Inside of China, the related quantity “Basic Reproduction Number” (R0), which does not take into account containment or immunity, has been estimated at around 2, meaning on average an infected person would infect 2 other people in a population without immunity. This should be a basic property of the virus.
In contrast, Reff is expected to change over the course of an outbreak due to increasing immunity and containment efforts. Containment will occur when Reff < 1.
As of February 16, 2020, a number of cases of COVID-19 have been exported outside of China. Some of these have led to secondary transmission, while others have not. Some important questions include:
CEID has now introduced a method to estimate the average effective reproduction number of cases exported outside China, relying on certain assumptions. The method and first estimates are detailed here: http://covid19.uga.edu/reff-outside.html
The 2019 novel coronavirus disease has received its official name from the World Health Organization.
The new disease name, “COVID-19,” is a contraction of “Corona Virus Disease 2019”, indicating that the outbreak began in 2019, and is caused by a novel virus in the coronavirus family.

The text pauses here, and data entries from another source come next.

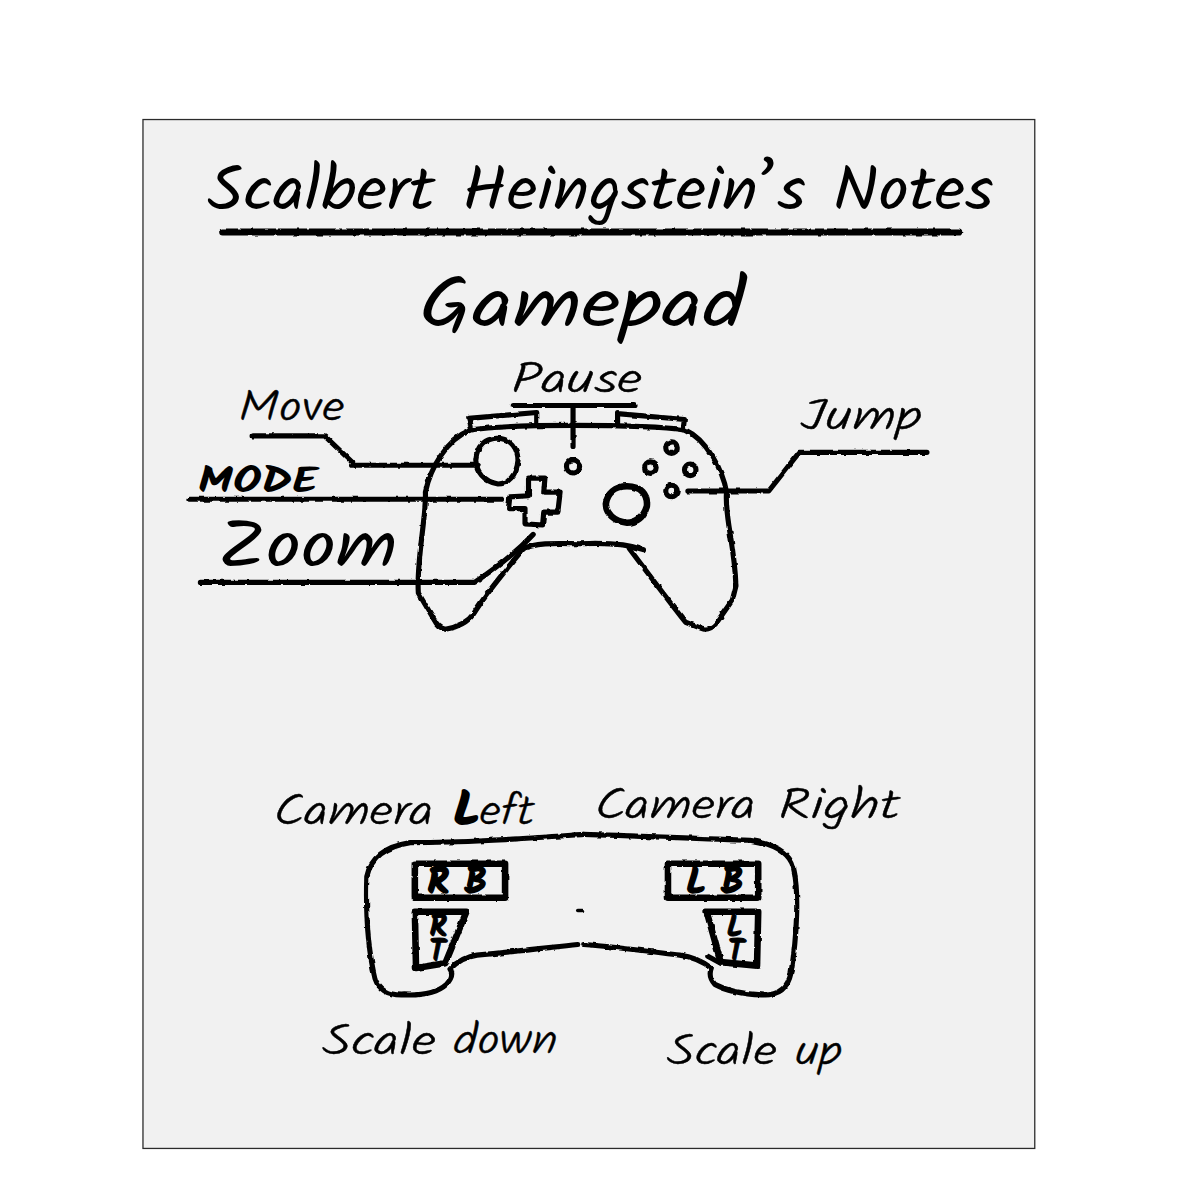
<!DOCTYPE html>
<html lang="en">
<head>
<meta charset="utf-8">
<title>Gamepad notes</title>
<link rel="stylesheet" href="https://fonts.googleapis.com/css2?family=Kalam:wght@300;400;700&amp;display=swap">
<style>
  :root {
    --backdrop: #ffffff;
    --sheet: #f1f1f1;
    --sheet-edge: #2b2b2b;
    --ink: #000000;
  }
  html, body { margin: 0; padding: 0; overflow: hidden; background: var(--backdrop); }
  .canvas { position: relative; width: 1200px; height: 1200px; overflow: hidden; background: var(--backdrop); }
  .notes { display: block; width: 1200px; height: 1200px; }
  .sheet { fill: var(--sheet); stroke: var(--sheet-edge); stroke-width: 1.1; }
  .pen { fill: none; stroke: var(--ink); stroke-width: 4.4; stroke-linecap: round; stroke-linejoin: round; }
  .pen .rule { stroke-width: 6; }
  .pen .heavy { stroke-width: 5.6; }
  .pen .fine { stroke-width: 3; }
  text { font-family: "Kalam", "Ink Free", cursive; font-weight: 400; fill: var(--ink); }
  .title { font-size: 53px; }
  .heading { font-size: 60px; }
  .label { font-size: 38px; font-weight: 300; stroke: var(--ink); stroke-width: .35; }
  .label-large { font-size: 57px; }
  .label-caps { font-size: 30px; font-weight: 700; }
  .bold-initial { font-weight: 700; stroke-width: 1.6; }
  .button-name { font-size: 31px; font-weight: 700; text-anchor: middle; stroke: var(--ink); stroke-width: 1.2; }
  .trigger-name { font-size: 25px; font-weight: 700; text-anchor: middle; stroke: var(--ink); stroke-width: .8; }
</style>
</head>
<body>
<main class="canvas">
<svg class="notes" viewBox="0 0 1024 1024" xmlns="http://www.w3.org/2000/svg">
  <defs>
    <filter id="rough-ink" filterUnits="userSpaceOnUse" x="122" y="102" width="762" height="878">
      <feTurbulence type="fractalNoise" baseFrequency=".16" numOctaves="2" seed="4" result="grain"/>
      <feDisplacementMap in="SourceGraphic" in2="grain" scale="2.6" xChannelSelector="R" yChannelSelector="G"/>
    </filter>
    <circle id="face-button" r="4.9"/>
  </defs>

  <rect class="sheet" x="122" y="102" width="761" height="878"/>

  <g id="page-title">
    <text class="title" x="177" y="179" textLength="671" lengthAdjust="spacingAndGlyphs">Scalbert Heingstein’s Notes</text>
    <g class="pen" filter="url(#rough-ink)"><path class="rule" d="M190 198H819"/></g>
  </g>

  <text class="heading" x="358" y="279" textLength="278" lengthAdjust="spacingAndGlyphs">Gamepad</text>

  <g id="front-view" class="pen" filter="url(#rough-ink)">
    <path id="front-body" d="M401 367C420 364 444 363 489 363C530 363 565 364 585 367C603 375 617 402 620 420C618 440 627 465 628 500L625 512L611 532Q605 539 598 536L585 531C570 512 552 488 537 468"/>
    <path d="M401 367C381 375 367 400 363 420C364 440 355 480 357 506L370 528Q374 536 380 537Q397 534 404 524C417 503 432 486 447 468"/>
    <path id="front-arch" d="M444 469C460 462 480 464 495 464C515 463 535 464 549 469"/>
    <path class="bumper" d="M402 364L400 357L458 352V362"/>
    <path class="bumper" d="M527 362V353L584 358L583 366"/>
    <path id="left-stick" d="M424 374C437 374 442 384 442 393C441 406 433 413 425 413C413 411 406 402 406 392C407 381 413 374 424 374Z"/>
    <path id="right-stick" class="heavy" d="M535 415C547 415 553 422 552 432C549 442 543 446 535 446C524 445 517 438 517 430C518 421 525 415 535 415Z"/>
    <path id="direction-pad" d="M451 408L465 408L464 420L478 420L476 437L464 437L463 448L448 447L448 434L434 434L435 424L451 423Z"/>
    <circle id="menu-button" cx="489" cy="398" r="5.6"/>
    <g id="face-buttons">
      <use href="#face-button" x="573" y="382"/>
      <use href="#face-button" x="555" y="399"/>
      <use href="#face-button" x="589" y="401"/>
      <use href="#face-button" x="573" y="419"/>
    </g>
  </g>

  <g id="front-leaders" class="pen" filter="url(#rough-ink)">
    <path d="M438 346H541M489 346V381"/>
    <path d="M216 372H277L300 394M300 397H408"/>
    <path d="M162 426H428"/>
    <path d="M171 497H405C420 487 440 472 455 456"/>
    <path d="M587 419H656L682 386H791"/>
  </g>

  <g id="front-labels">
    <text class="label" x="436" y="335" textLength="112" lengthAdjust="spacingAndGlyphs">Pause</text>
    <text class="label" x="203" y="359" textLength="91" lengthAdjust="spacingAndGlyphs">Move</text>
    <text class="label-caps" x="169" y="420" textLength="102" lengthAdjust="spacingAndGlyphs">MODE</text>
    <text class="label-large" x="186" y="484" textLength="153" lengthAdjust="spacingAndGlyphs">Zoom</text>
    <text class="label" x="683" y="367" textLength="103" lengthAdjust="spacingAndGlyphs">Jump</text>
  </g>

  <g id="top-view" class="pen" filter="url(#rough-ink)">
    <path id="top-body" d="M498 712C540 713 600 716 640 717Q672 722 677 740C682 760 680 800 675 830Q671 850 650 849Q625 848 610 840Q604 833 607 826Q595 817 580 815C555 812 525 808 498 806"/>
    <path d="M498 712C440 716 400 719 350 719Q318 724 313 748C312 780 314 810 320 835Q325 850 345 849Q370 850 381 840Q388 832 384 827Q393 817 407 815C440 812 465 809 493 806"/>
    <path class="fine" d="M493 777H497"/>
    <path class="heavy" d="M354 737H431V766H354Z"/>
    <path class="heavy" d="M570 737H647V766H570Z"/>
    <path class="heavy" d="M354 778H398L380 822L355 826Z"/>
    <path class="heavy" d="M603 778H647L646 824L615 821Z"/>
    <path d="M604 816L615 822"/>
  </g>

  <g id="button-names">
    <text class="button-name" x="374" y="762">R</text>
    <text class="button-name" x="406" y="762">B</text>
    <text class="button-name" x="594" y="762">L</text>
    <text class="button-name" x="625" y="762">B</text>
    <text class="trigger-name" x="374" y="799">R</text>
    <text class="trigger-name" x="373" y="820">T</text>
    <text class="trigger-name" x="627" y="799">L</text>
    <text class="trigger-name" x="628" y="820">T</text>
  </g>

  <g id="top-labels">
    <text class="label" x="233" y="704" textLength="137" lengthAdjust="spacingAndGlyphs">Camera</text>
    <text class="label" x="387" y="704" textLength="69" lengthAdjust="spacingAndGlyphs"><tspan class="bold-initial">L</tspan>eft</text>
    <text class="label" x="507" y="699" textLength="138" lengthAdjust="spacingAndGlyphs">Camera</text>
    <text class="label" x="664" y="699" textLength="104" lengthAdjust="spacingAndGlyphs">Right</text>
    <text class="label" x="275" y="900" textLength="97" lengthAdjust="spacingAndGlyphs">Scale</text>
    <text class="label" x="387" y="899" textLength="89" lengthAdjust="spacingAndGlyphs">down</text>
    <text class="label" x="569" y="909" textLength="94" lengthAdjust="spacingAndGlyphs">Scale</text>
    <text class="label" x="679" y="909" textLength="39" lengthAdjust="spacingAndGlyphs">up</text>
  </g>
</svg>
</main>
</body>
</html>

The novel virus itself is still unnamed, and is being referred to as 2019-nCov. ICTV will be the official authority on naming the virus.
UPDATE: The virus has since been named SARS-CoV-2.
The UGA Center for the Ecology of Infectious Diseases (CEID) launches its new Coronavirus Tracker today. The tracker is the work of CEID’s Coronavirus Working Group, convened to provide timely, data-driven situation awareness about the 2019 novel coronavirus outbreak.
Due to the lack of prior data during the emergence of a novel pathogen, the ability to respond quickly and effectively depends on the timely assessment of information collected in real time. On January 24, 2020, the CEID formed the Coronavirus Working Group, a group of about 20 scientists with data science expertise in data manipulation and interpretation, visualization, GIS, machine learning, computational statistics, and dynamical modeling.
The Working Group’s Coronavirus Tracker provides data-driven, information rich situation awareness about the rapidly changing conditions of the current outbreak.
UPDATE: The Coronavirus Tracker was renamed the COVID-19 Portal and has migrated to covid19.uga.edu.